• About this task: Only a slice of the listing below is wanted. Retype the lines from the one containing "--sweater-shade: #e75f34;" through the one containing "none; stroke: var(--hair-light);", exactly, both ends included.

• Input for this task:
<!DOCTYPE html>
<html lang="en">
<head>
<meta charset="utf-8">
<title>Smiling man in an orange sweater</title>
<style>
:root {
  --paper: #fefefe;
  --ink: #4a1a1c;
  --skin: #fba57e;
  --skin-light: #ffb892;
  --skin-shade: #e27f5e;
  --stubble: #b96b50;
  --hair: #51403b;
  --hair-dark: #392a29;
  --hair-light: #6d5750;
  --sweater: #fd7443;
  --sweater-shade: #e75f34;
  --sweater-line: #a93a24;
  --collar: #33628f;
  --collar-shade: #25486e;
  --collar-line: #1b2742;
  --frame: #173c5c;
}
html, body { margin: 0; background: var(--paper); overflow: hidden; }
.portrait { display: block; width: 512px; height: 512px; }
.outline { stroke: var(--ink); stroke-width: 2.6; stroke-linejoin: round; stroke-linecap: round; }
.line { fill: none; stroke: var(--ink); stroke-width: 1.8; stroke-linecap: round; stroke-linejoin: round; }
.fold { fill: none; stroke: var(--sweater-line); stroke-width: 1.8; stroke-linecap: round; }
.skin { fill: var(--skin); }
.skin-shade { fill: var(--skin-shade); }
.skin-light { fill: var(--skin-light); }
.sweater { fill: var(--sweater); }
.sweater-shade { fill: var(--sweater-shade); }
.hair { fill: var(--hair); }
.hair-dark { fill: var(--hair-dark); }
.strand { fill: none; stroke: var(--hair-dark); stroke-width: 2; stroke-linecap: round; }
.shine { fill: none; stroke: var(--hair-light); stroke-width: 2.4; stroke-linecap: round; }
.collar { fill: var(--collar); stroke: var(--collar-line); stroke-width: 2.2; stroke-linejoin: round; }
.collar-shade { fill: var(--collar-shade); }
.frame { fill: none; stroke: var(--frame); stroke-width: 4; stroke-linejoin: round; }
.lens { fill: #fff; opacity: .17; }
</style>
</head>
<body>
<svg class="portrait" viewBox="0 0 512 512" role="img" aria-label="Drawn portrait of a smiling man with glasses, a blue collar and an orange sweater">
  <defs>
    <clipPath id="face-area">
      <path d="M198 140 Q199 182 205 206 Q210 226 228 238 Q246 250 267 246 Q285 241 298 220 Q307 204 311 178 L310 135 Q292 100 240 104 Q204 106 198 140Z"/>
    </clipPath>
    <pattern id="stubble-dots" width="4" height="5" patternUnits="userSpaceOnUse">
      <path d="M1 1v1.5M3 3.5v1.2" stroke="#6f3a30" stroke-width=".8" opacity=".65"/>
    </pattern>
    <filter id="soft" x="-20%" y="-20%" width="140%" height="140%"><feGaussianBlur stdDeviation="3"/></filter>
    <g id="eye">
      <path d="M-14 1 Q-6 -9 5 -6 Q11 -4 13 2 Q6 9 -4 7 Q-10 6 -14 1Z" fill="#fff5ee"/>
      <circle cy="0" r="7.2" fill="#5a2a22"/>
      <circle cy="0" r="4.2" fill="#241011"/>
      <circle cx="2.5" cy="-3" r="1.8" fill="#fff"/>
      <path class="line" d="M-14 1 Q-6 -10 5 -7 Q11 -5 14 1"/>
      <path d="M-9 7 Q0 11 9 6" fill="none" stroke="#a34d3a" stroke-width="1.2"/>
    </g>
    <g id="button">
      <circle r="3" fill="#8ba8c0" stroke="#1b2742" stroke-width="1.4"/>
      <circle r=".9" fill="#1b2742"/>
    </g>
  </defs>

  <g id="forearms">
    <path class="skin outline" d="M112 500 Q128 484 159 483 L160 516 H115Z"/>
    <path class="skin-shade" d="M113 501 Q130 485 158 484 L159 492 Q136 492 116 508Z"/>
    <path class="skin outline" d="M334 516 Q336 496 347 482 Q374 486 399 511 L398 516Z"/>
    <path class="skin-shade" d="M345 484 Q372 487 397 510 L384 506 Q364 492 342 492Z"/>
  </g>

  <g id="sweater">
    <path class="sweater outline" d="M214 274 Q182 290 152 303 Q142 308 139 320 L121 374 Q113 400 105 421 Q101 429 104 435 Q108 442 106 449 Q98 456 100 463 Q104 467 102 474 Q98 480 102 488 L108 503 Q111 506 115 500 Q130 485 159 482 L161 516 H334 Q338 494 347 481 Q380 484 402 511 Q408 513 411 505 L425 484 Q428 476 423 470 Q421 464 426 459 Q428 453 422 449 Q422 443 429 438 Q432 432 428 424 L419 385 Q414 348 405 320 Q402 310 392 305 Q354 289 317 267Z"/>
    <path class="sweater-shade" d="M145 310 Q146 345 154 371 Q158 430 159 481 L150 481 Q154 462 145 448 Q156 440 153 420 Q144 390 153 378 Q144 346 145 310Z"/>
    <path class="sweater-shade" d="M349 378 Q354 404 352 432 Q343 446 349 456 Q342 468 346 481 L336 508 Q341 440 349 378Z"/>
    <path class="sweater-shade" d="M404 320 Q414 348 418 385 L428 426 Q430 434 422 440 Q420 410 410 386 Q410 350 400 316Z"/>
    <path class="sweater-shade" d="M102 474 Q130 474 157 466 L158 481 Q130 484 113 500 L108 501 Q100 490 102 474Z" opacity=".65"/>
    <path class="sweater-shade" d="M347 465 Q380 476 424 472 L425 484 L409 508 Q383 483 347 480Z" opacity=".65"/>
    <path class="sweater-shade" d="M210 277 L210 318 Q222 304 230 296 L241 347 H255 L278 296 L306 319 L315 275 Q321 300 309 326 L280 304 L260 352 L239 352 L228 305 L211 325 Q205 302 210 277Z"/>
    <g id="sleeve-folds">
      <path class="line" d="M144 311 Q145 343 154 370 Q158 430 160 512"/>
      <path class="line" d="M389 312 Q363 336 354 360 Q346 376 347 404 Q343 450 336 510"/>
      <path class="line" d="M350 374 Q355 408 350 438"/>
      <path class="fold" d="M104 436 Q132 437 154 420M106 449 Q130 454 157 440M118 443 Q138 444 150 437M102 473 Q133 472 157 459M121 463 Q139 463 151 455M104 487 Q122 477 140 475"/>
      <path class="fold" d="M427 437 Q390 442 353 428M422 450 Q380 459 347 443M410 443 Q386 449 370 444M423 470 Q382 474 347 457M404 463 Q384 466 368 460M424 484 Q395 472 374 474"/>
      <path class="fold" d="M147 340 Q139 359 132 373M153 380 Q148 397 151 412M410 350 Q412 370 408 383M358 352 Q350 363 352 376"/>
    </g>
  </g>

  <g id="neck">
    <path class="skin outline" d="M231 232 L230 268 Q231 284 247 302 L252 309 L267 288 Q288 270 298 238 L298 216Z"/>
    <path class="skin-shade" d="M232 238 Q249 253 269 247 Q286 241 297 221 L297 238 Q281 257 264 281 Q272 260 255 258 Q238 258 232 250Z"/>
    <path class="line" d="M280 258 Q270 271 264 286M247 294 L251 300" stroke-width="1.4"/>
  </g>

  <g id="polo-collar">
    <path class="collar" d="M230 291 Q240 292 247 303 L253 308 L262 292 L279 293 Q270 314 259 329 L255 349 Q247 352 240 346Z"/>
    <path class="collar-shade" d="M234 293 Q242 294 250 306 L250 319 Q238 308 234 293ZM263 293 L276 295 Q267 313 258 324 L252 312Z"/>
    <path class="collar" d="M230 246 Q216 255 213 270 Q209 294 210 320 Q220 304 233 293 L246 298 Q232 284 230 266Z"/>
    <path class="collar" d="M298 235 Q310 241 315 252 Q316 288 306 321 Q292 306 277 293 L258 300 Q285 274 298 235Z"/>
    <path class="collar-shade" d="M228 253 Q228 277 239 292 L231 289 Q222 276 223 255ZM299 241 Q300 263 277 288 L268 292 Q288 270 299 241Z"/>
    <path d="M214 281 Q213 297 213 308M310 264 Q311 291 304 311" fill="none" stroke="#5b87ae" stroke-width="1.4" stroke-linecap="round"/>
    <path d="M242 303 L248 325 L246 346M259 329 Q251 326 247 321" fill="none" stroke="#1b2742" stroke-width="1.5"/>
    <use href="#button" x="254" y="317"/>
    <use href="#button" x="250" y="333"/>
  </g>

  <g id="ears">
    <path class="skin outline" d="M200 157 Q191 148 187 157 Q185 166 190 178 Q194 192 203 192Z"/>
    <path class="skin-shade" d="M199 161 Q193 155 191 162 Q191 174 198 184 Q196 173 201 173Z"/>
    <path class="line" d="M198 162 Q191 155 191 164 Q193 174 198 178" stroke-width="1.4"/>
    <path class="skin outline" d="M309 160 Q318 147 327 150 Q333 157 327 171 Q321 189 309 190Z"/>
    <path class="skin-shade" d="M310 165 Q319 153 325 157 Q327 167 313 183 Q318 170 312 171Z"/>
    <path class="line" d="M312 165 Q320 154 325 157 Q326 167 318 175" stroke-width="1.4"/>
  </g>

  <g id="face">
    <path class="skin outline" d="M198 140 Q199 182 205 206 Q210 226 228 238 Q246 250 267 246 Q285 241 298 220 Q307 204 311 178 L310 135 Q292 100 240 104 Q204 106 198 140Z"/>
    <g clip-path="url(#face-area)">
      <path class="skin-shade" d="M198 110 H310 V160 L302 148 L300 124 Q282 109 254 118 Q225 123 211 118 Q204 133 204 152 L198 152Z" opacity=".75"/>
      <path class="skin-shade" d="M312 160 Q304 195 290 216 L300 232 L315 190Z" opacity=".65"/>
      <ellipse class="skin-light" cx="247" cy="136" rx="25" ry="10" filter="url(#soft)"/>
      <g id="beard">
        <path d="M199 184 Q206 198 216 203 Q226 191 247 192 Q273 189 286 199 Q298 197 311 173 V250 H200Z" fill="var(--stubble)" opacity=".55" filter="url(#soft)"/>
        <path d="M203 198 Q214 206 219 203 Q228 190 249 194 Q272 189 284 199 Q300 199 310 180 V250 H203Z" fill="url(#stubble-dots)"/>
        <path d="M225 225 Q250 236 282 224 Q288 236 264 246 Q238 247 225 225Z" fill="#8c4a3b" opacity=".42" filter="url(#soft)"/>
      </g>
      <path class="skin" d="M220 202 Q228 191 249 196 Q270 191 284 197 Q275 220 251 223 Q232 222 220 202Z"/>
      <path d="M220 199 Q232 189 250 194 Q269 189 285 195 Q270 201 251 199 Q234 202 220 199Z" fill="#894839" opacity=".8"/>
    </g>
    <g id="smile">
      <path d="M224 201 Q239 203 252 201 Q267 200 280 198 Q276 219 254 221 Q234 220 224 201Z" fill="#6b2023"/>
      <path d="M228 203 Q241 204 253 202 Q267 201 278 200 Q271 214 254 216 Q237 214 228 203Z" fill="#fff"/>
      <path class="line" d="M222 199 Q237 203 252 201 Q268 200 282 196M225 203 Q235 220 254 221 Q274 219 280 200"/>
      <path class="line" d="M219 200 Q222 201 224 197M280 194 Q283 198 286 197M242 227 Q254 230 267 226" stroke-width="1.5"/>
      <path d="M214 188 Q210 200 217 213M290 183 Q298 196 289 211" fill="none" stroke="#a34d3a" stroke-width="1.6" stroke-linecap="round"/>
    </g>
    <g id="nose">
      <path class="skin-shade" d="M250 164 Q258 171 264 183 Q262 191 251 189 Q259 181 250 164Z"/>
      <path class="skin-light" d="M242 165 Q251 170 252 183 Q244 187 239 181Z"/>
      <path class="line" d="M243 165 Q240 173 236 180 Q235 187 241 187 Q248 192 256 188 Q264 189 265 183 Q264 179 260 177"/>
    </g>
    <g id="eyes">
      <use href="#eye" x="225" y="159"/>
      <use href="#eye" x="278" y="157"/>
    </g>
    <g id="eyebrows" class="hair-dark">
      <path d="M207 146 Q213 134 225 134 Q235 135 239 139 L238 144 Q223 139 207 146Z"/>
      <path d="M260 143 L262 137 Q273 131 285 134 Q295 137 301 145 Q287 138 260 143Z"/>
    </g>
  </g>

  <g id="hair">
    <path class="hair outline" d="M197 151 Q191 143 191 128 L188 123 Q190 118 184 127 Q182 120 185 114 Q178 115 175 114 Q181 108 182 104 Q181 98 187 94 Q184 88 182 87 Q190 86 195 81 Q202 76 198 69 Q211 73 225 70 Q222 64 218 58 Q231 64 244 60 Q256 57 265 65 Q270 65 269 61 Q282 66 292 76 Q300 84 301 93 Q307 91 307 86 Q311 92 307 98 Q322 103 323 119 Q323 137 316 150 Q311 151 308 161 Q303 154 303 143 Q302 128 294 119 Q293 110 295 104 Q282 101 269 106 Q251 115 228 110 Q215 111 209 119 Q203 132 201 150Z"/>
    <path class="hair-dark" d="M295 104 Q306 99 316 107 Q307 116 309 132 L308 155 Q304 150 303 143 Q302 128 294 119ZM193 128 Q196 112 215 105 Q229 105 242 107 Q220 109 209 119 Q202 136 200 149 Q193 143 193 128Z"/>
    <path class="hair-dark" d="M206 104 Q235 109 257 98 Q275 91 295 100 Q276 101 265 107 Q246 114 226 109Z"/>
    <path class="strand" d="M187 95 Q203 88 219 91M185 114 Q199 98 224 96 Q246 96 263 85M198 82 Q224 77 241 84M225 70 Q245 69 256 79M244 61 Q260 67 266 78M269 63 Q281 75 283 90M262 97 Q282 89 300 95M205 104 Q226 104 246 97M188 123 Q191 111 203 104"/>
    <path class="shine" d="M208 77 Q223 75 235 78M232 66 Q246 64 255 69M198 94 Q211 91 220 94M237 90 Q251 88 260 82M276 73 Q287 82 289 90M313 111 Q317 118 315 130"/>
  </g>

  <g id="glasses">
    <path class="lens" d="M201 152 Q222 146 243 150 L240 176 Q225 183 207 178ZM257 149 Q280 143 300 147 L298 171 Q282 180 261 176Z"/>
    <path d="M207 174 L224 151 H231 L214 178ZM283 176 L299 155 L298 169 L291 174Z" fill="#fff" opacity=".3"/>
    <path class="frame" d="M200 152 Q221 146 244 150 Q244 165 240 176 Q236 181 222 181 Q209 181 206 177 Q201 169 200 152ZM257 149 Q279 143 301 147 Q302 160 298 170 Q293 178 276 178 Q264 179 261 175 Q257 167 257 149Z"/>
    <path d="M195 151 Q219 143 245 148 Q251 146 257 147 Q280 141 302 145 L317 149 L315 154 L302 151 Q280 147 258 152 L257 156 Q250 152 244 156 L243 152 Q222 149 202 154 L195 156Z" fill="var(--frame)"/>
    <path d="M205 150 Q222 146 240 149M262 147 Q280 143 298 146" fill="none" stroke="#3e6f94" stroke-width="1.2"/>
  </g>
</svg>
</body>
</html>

• Your solution:
  --sweater-shade: #e75f34;
  --sweater-line: #a93a24;
  --collar: #33628f;
  --collar-shade: #25486e;
  --collar-line: #1b2742;
  --frame: #173c5c;
}
html, body { margin: 0; background: var(--paper); overflow: hidden; }
.portrait { display: block; width: 512px; height: 512px; }
.outline { stroke: var(--ink); stroke-width: 2.6; stroke-linejoin: round; stroke-linecap: round; }
.line { fill: none; stroke: var(--ink); stroke-width: 1.8; stroke-linecap: round; stroke-linejoin: round; }
.fold { fill: none; stroke: var(--sweater-line); stroke-width: 1.8; stroke-linecap: round; }
.skin { fill: var(--skin); }
.skin-shade { fill: var(--skin-shade); }
.skin-light { fill: var(--skin-light); }
.sweater { fill: var(--sweater); }
.sweater-shade { fill: var(--sweater-shade); }
.hair { fill: var(--hair); }
.hair-dark { fill: var(--hair-dark); }
.strand { fill: none; stroke: var(--hair-dark); stroke-width: 2; stroke-linecap: round; }
.shine { fill: none; stroke: var(--hair-light); stroke-width: 2.4; stroke-linecap: round; }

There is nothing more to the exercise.